The HRCSL, writing to all Commissioners of local Government Authorities, said it has come to the attention of the Commission that in certain areas, members of the Muslim community who are lawfully engaged in commercial activities have been banned from using public premises for such purposes after the violent attacks of 21 April.
“We are informed that access to such premises (such as kiosks in weekly village fairs) has been denied even though the occupants had duly registered with local authorities and had paid due fees,” the Commission Chairperson Dr. Deepika Udagama wrote.
Such discriminatory action amounts to a violation of Article 12 of the Constitution which guarantees non-discrimination on the basis of religion and also equal protection of the law. It is the function of the Commission under its parent statute, Act. No. 2l of 1996, to investigate and inquire into such allegations.

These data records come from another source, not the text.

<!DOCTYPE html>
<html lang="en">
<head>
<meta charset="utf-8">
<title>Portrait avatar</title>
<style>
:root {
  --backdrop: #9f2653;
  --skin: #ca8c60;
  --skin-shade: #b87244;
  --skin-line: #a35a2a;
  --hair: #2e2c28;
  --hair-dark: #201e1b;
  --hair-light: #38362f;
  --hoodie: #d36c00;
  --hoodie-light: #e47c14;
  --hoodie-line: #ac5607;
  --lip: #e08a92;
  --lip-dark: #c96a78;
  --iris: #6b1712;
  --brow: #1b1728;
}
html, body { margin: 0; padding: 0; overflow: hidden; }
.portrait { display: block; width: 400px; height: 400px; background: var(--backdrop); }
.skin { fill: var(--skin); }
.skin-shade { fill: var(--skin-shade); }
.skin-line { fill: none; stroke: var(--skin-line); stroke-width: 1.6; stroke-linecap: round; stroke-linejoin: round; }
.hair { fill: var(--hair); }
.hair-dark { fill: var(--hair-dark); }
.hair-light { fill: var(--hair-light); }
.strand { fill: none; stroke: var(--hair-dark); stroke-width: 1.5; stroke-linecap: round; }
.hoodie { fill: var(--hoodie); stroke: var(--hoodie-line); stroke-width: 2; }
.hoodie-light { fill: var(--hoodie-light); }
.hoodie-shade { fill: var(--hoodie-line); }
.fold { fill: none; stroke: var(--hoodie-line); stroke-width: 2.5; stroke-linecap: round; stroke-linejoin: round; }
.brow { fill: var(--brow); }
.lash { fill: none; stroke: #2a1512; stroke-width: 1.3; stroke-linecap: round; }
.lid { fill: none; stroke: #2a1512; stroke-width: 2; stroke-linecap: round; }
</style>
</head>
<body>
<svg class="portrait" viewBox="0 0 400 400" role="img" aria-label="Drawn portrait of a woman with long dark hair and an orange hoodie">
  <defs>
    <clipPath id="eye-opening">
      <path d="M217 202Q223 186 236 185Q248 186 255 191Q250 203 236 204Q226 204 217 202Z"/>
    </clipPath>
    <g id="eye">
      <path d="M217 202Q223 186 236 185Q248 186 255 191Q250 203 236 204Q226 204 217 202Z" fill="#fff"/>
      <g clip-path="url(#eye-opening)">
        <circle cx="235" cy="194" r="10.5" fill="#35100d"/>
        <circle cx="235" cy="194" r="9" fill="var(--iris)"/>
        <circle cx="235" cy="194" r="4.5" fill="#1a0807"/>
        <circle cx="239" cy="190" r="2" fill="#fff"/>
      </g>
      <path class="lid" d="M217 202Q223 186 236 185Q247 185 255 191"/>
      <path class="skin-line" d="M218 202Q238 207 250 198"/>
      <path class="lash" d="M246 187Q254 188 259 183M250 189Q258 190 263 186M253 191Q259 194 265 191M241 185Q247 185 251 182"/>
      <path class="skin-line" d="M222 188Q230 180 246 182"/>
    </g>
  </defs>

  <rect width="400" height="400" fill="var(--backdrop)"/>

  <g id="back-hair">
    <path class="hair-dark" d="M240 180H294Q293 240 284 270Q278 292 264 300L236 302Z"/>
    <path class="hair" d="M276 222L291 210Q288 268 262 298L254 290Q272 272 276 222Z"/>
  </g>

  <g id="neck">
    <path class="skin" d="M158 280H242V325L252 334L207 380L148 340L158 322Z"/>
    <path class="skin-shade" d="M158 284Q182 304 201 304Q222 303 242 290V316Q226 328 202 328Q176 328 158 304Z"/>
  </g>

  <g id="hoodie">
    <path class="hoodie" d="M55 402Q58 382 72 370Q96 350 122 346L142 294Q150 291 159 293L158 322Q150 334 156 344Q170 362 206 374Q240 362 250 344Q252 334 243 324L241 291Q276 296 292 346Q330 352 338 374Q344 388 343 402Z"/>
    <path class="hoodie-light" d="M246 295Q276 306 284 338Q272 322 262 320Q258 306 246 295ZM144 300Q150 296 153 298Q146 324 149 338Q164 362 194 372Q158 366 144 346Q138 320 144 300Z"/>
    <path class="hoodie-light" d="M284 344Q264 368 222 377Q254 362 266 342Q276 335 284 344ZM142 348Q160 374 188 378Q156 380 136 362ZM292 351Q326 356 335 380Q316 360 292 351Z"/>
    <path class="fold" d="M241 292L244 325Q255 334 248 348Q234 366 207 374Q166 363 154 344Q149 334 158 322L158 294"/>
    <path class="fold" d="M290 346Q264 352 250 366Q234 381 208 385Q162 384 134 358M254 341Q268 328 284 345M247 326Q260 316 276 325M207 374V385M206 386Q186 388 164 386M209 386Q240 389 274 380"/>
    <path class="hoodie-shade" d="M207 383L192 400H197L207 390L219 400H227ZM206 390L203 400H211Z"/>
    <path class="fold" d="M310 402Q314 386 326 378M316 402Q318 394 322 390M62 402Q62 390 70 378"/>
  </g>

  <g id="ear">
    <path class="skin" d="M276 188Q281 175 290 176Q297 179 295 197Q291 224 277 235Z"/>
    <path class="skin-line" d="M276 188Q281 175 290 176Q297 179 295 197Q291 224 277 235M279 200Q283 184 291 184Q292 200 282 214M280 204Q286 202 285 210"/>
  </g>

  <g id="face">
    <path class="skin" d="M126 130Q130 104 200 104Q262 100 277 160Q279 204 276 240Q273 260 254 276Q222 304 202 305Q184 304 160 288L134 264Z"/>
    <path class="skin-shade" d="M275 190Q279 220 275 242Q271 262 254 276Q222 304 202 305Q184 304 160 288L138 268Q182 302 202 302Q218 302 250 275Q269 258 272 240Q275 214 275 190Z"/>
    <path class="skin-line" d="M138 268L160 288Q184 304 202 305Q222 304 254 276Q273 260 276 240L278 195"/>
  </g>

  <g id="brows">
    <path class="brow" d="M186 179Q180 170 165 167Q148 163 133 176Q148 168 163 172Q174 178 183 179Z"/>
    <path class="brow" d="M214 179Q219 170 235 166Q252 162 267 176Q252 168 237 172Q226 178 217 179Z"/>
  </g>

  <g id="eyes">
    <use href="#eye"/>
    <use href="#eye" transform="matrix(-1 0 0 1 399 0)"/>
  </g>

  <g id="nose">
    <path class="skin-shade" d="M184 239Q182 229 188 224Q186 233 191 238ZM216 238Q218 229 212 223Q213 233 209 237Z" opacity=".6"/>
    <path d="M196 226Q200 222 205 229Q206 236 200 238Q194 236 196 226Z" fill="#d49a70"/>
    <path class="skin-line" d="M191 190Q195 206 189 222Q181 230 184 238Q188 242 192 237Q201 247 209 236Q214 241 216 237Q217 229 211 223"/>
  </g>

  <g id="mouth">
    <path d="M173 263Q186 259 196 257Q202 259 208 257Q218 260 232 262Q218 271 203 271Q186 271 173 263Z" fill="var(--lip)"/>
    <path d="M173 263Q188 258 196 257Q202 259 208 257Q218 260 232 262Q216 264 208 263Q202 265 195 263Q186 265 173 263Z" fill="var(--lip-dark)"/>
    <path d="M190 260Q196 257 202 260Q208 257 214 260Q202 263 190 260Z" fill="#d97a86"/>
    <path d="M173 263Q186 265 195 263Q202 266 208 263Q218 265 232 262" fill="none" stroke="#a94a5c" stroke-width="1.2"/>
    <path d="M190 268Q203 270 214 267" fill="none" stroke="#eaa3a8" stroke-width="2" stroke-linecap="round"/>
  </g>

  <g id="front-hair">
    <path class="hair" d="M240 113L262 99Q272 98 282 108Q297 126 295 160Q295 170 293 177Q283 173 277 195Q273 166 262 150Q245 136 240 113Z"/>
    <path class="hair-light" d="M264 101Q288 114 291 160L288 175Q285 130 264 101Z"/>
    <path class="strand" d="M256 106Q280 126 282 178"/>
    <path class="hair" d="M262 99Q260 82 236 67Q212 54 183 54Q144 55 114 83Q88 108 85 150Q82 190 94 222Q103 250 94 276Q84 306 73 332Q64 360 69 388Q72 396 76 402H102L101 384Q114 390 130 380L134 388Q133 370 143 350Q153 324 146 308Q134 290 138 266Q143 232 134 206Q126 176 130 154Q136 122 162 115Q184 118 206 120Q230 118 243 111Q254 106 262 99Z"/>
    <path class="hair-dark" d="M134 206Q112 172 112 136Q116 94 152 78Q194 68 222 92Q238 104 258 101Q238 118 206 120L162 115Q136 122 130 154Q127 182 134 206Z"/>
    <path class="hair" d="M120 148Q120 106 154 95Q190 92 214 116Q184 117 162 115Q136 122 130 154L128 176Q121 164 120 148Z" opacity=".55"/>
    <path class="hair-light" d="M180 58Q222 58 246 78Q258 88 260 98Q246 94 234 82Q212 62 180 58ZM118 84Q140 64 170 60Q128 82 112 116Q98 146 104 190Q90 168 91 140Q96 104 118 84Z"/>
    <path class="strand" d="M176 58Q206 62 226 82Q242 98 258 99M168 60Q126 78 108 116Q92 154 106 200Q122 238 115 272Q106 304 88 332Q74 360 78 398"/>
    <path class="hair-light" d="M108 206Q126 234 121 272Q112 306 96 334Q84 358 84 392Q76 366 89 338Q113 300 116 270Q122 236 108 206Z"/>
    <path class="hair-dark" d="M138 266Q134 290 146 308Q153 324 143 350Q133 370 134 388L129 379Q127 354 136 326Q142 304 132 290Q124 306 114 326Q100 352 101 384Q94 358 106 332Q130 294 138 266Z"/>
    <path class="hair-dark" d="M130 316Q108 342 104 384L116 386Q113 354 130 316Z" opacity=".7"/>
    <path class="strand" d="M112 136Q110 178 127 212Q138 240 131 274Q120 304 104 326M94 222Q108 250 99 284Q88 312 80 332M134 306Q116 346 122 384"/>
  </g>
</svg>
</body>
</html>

“Therefore, please be good enough to submit a report to the Commission by 10 June (a) on information on any such complaints received and action taken by local authorities coming under your purview and (b) whether you can be satisfied that citizens of all communities residing in your Province enjoy the right to engage in commercial activities without discrimination by local authorities,” the HRCSL has informed the local government authorities.